"The real problem," says Purnell, "is you can't get inside their heads and their hearts and figure out how well they'll do on Sunday afternoon."

Evans feels the workout was fine, albeit unnecessary. "I did well," he says. Then, assessing himself from a distance, he adds, "One of the questions is, 'Can the kid catch the ball?' He did." Toledo strength coach Ken Mannie has watched the workout. He says, "I can already see him running over those snot-nosed, 190-pound defensive backs in the NFL." Geography of Soils is not in evidence.

Draft day approaches. The agent question won't go away. Evans has met New York agents Alan Herman and Steve Rosner. "I was impressed," he says. He has met Texas agent Steve Weinberg, who suggests that Evans is "a middle-rounder." Jerry senior is ticked off by that.

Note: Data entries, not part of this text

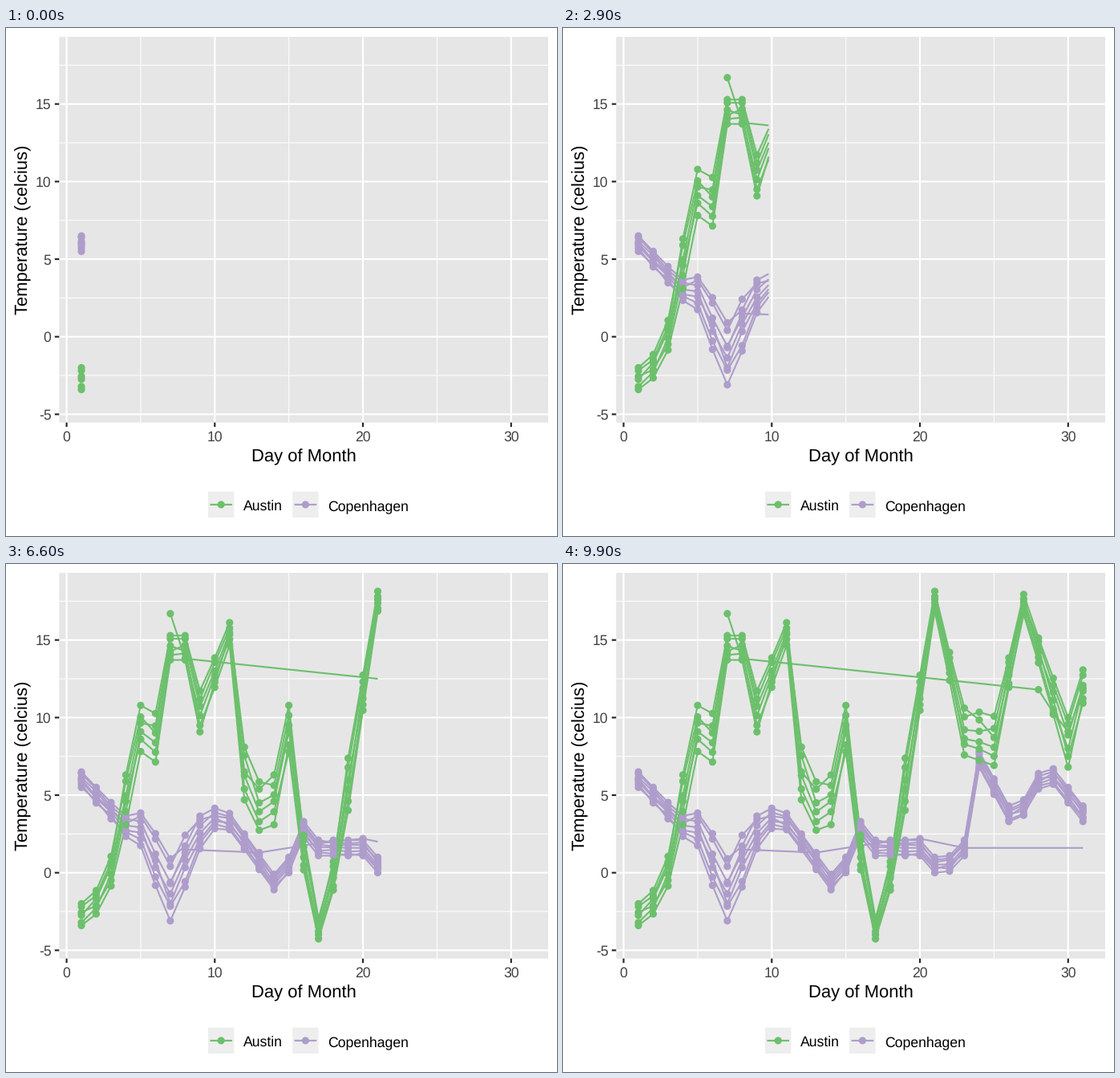
A matplotlib script for the animation above (10000 ms loop, 687x633 px).

```python
import matplotlib.pyplot as plt
import numpy as np
from matplotlib.animation import FuncAnimation
from matplotlib.patches import Rectangle

W, H, DPI = 687, 633, 64
FRAMES, INTERVAL = 100, 100
PT = 72 / DPI  # points per pixel

LEFT, RIGHT, TOP, BOTTOM = 66.3, 676, 11, 491.6
XMIN, XMAX, YMIN, YMAX = -0.5, 32.5, -5.53, 19.33

GREEN, PURPLE = "#6cc06c", "#ae9dcb"
PANEL, KEY = "#e6e6e6", "#eeeeee"
LABEL, TICK = "#424242", "#262626"

plt.rcParams.update({
    "font.family": "Liberation Sans",
    "path.snap": False,
    "path.simplify": False,
    "text.hinting": "none",
    "lines.solid_capstyle": "butt",
    "lines.solid_joinstyle": "round",
})

DAYS = np.arange(1, 32)

# Turning points of the weather, day: temperature.
AUSTIN = {1: -2.7, 2: -1.9, 3: 0.1, 5: 9.3, 6: 8.7, 7: 14.5, 8: 14.5, 9: 10.4,
          11: 15.4, 12: 6.4, 13: 4.3, 14: 4.7, 15: 9.3, 16: 1.3, 17: -3.6,
          18: -0.2, 21: 17.5, 23: 9.1, 25: 8.5, 27: 17.3, 30: 8.4, 31: 12}
COPENHAGEN = {1: 6, 4: 3, 5: 2.8, 7: -1.1, 9: 2.6, 10: 3.5, 11: 3.3, 14: -0.6,
              15: 0.5, 16: 2.8, 17: 1.6, 20: 1.6, 21: 0.5, 22: 0.6, 23: 1.6,
              24: 7.3, 26: 3.8, 27: 4.2, 28: 5.9, 29: 6.2, 31: 3.8}

# One year in each city has long gaps in its record.
AUSTIN_GAPPY = {7: 16.7, 8: 13.8, 28: 11.8, 29: 10.3, 30: 9.1, 31: 11.7}
COPENHAGEN_GAPPY = {7: -0.7, 8: 1.5, 13: 1.3, 17: 1.9, 20: 2.2, 23: 1.6}


def bump(x, centre, width):
    return np.exp(-((x - centre) / width) ** 2)


def austin_spread(temps):
    return 0.6 + 1.1 * bump(temps, 6.5, 6)  # mild days vary most


def copenhagen_spread(temps):
    return 0.5 + 1.5 * bump(DAYS, 7, 2)  # the first cold snap varies most


def make_years(keys, spread, count, gappy, seed):
    """Fan years out around the key points, letting neighbours swap rank."""
    rng = np.random.default_rng(seed)
    centre = np.interp(DAYS, list(keys), list(keys.values()))
    width = spread(centre)
    order = np.arange(count)
    years = np.zeros((count, len(DAYS)))
    for d in range(len(DAYS)):
        rank = np.linspace(1, -1, count)
        rank[1:-1] += rng.uniform(-0.15, 0.15, count - 2)
        years[order, d] = centre[d] + width[d] * rank
        r = rng.integers(count - 1)
        order[[r, r + 1]] = order[[r + 1, r]]
    full = [(DAYS, temps) for temps in years]
    return full + [(np.array(list(gappy)), np.array(list(gappy.values())))]


def px(day):
    return LEFT + (np.asarray(day) - XMIN) / (XMAX - XMIN) * (RIGHT - LEFT)


def py(temp):
    return BOTTOM - (np.asarray(temp) - YMIN) / (YMAX - YMIN) * (BOTTOM - TOP)


fig = plt.figure(figsize=(W / DPI, H / DPI), dpi=DPI, facecolor="white")
ax = fig.add_axes([0, 0, 1, 1])
ax.set_xlim(0, W)
ax.set_ylim(H, 0)
ax.axis("off")


def rect(x0, y0, x1, y1, color):
    ax.add_patch(Rectangle((x0, y0), x1 - x0, y1 - y0, fc=color, lw=0, zorder=0))


def line(xs, ys, color, width=2.13, z=1):
    return ax.plot(xs, ys, color=color, lw=width * PT, zorder=z)[0]


def dot_path(xs, ys):
    """Tiny strokes; with round caps they become dots at exact positions."""
    xs, ys = np.asarray(xs), np.asarray(ys)
    gap = np.full(len(xs), np.nan)
    return (np.column_stack([xs - 0.01, xs + 0.01, gap]).ravel(),
            np.column_stack([ys, ys, gap]).ravel())


def dots(xs, ys, color, z):
    marks = line(*dot_path(xs, ys), color, 9.3, z)
    marks.set_solid_capstyle("round")
    return marks


def text(x, y, s, size=17.6, color="black", ha="center", rotation=0):
    ax.text(x, y, s, fontsize=size * PT, color=color, ha=ha, va="baseline",
            rotation=rotation, rotation_mode="anchor")


def draw_axes():
    rect(LEFT, TOP, RIGHT, BOTTOM, PANEL)
    for x in (5, 15, 25):
        line([px(x)] * 2, [TOP, BOTTOM], "white", 1.07)
    for y in np.arange(-2.5, 18, 5):
        line([LEFT, RIGHT], [py(y)] * 2, "white", 1.07)
    for y in range(-5, 16, 5):
        line([LEFT, RIGHT], [py(y)] * 2, "white")
        line([LEFT - 5.5, LEFT], [py(y)] * 2, TICK)
        text(LEFT - 9.9, py(y) + 6.3, str(y), color=LABEL, ha="right")
    for x in range(0, 31, 10):
        line([px(x)] * 2, [TOP, BOTTOM], "white")
        line([px(x)] * 2, [BOTTOM, BOTTOM + 5.5], TICK)
        text(px(x), 514.9, str(x), color=LABEL)
    text((LEFT + RIGHT) / 2, 540.3, "Day of Month", 22)
    text(27, (TOP + BOTTOM) / 2, "Temperature (celcius)", 22, rotation=90)


def draw_legend():
    for x, color, name in ((268.2, GREEN, "Austin"), (373.4, PURPLE, "Copenhagen")):
        rect(x - 16.2, 577.6, x + 16.2, 610, KEY)
        line([x - 13.8, x + 13.8], [593.9] * 2, color)
        dots([x], [593.9], color, 2)
        text(x + 27.4, 601, name, ha="left")


draw_axes()
draw_legend()

tracks = []
for color, years in (
        (PURPLE, make_years(COPENHAGEN, copenhagen_spread, 7, COPENHAGEN_GAPPY, 9)),
        (GREEN, make_years(AUSTIN, austin_spread, 6, AUSTIN_GAPPY, 4))):
    for days, temps in years:
        tracks.append((days, temps, line([], [], color, z=3), dots([], [], color, 4)))


def update(frame):
    now = 1 + 30 * frame / (FRAMES - 1)
    for days, temps, path, marks in tracks:
        seen = days <= now + 1e-9
        xs, ys = days[seen], temps[seen]
        marks.set_data(*dot_path(px(xs), py(ys)))
        if len(xs):
            xs = np.append(xs, now)
            ys = np.append(ys, np.interp(now, days, temps))
        path.set_data(px(xs), py(ys))
    return [artist for track in tracks for artist in track[2:]]


anim = FuncAnimation(fig, update, frames=FRAMES, interval=INTERVAL,
                     repeat=True, repeat_delay=0, blit=False)
plt.show()
```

Dallas agent Christopher A. Kalis tries, but doesn't make the first cut. Kansas City-based Tom Condon is a late starter. All of the Evanses like Condon. "If 95 percent is 100 percent," says young Jerry, "then I'm certain Tom will be my agent."

Says Condon of Evans's potential, "He has that look in his eye." Jerry senior guesses he has talked with 35 agents, maybe more. He looks awful. Thomas says, "Jerry's father looks like he's going through labor. In a way he is. He's giving birth to Jerry Evans as a football player."

Evans works out. And waits. The Giants drop by. So do the Redskins. Evans reflects, "The days of living off my parents and my scholarship are over. I'm going in there to take somebody's job. What I think will happen is I'll get drafted, I'll make the team, I'll contribute. But I also think money can't buy happiness. I don't need $1 million. If I sign for $150,000, I'll consider it the greatest contract in the world. I don't need $1,000 suits, $10,000 gold chains, $80,000 cars, $3 million mansions. I need jeans and sweatshirts."

Thomas grows increasingly elated. "I predict he'll be a repeat Pro Bowler in a career that lasts at least 10 years," he says. "America doesn't know this right now. But it will. He's the star before the shine."

Says Jerry senior, "It's a wild world out there." In mid-March the Evanses select Condon as the agent, essentially on gut instinct, plus the fact that Condon played in the league (for the Kansas City Chiefs) and was president of the players' union. The black circles under Jerry senior's eyes retreat. Condon will get 3½% of Jerry junior's contract. Sadly, such marriages routinely end up in divorce court, no matter how deep the professed love. The disputed point is always money.

Students watch Evans as he strolls across the campus. He does not have Geography of Soils under his arm.



Evans says six hours a day of football gummed up his hopes of studying.



Evans works closely with Moon, who taught the only course Evans took this winter, and Mannie, who is preparing him for his career.



The Shrine game gave Evans (rear) a chance to show he could "play with the big boys."



Evans felt honored that a wealthy man like Goldberg wanted to represent him.



Evans (in red) shone as both a blocker and a receiver in the East-West game.



Student days were all but forgotten amid the itinerant life of an aspiring NFL draftee.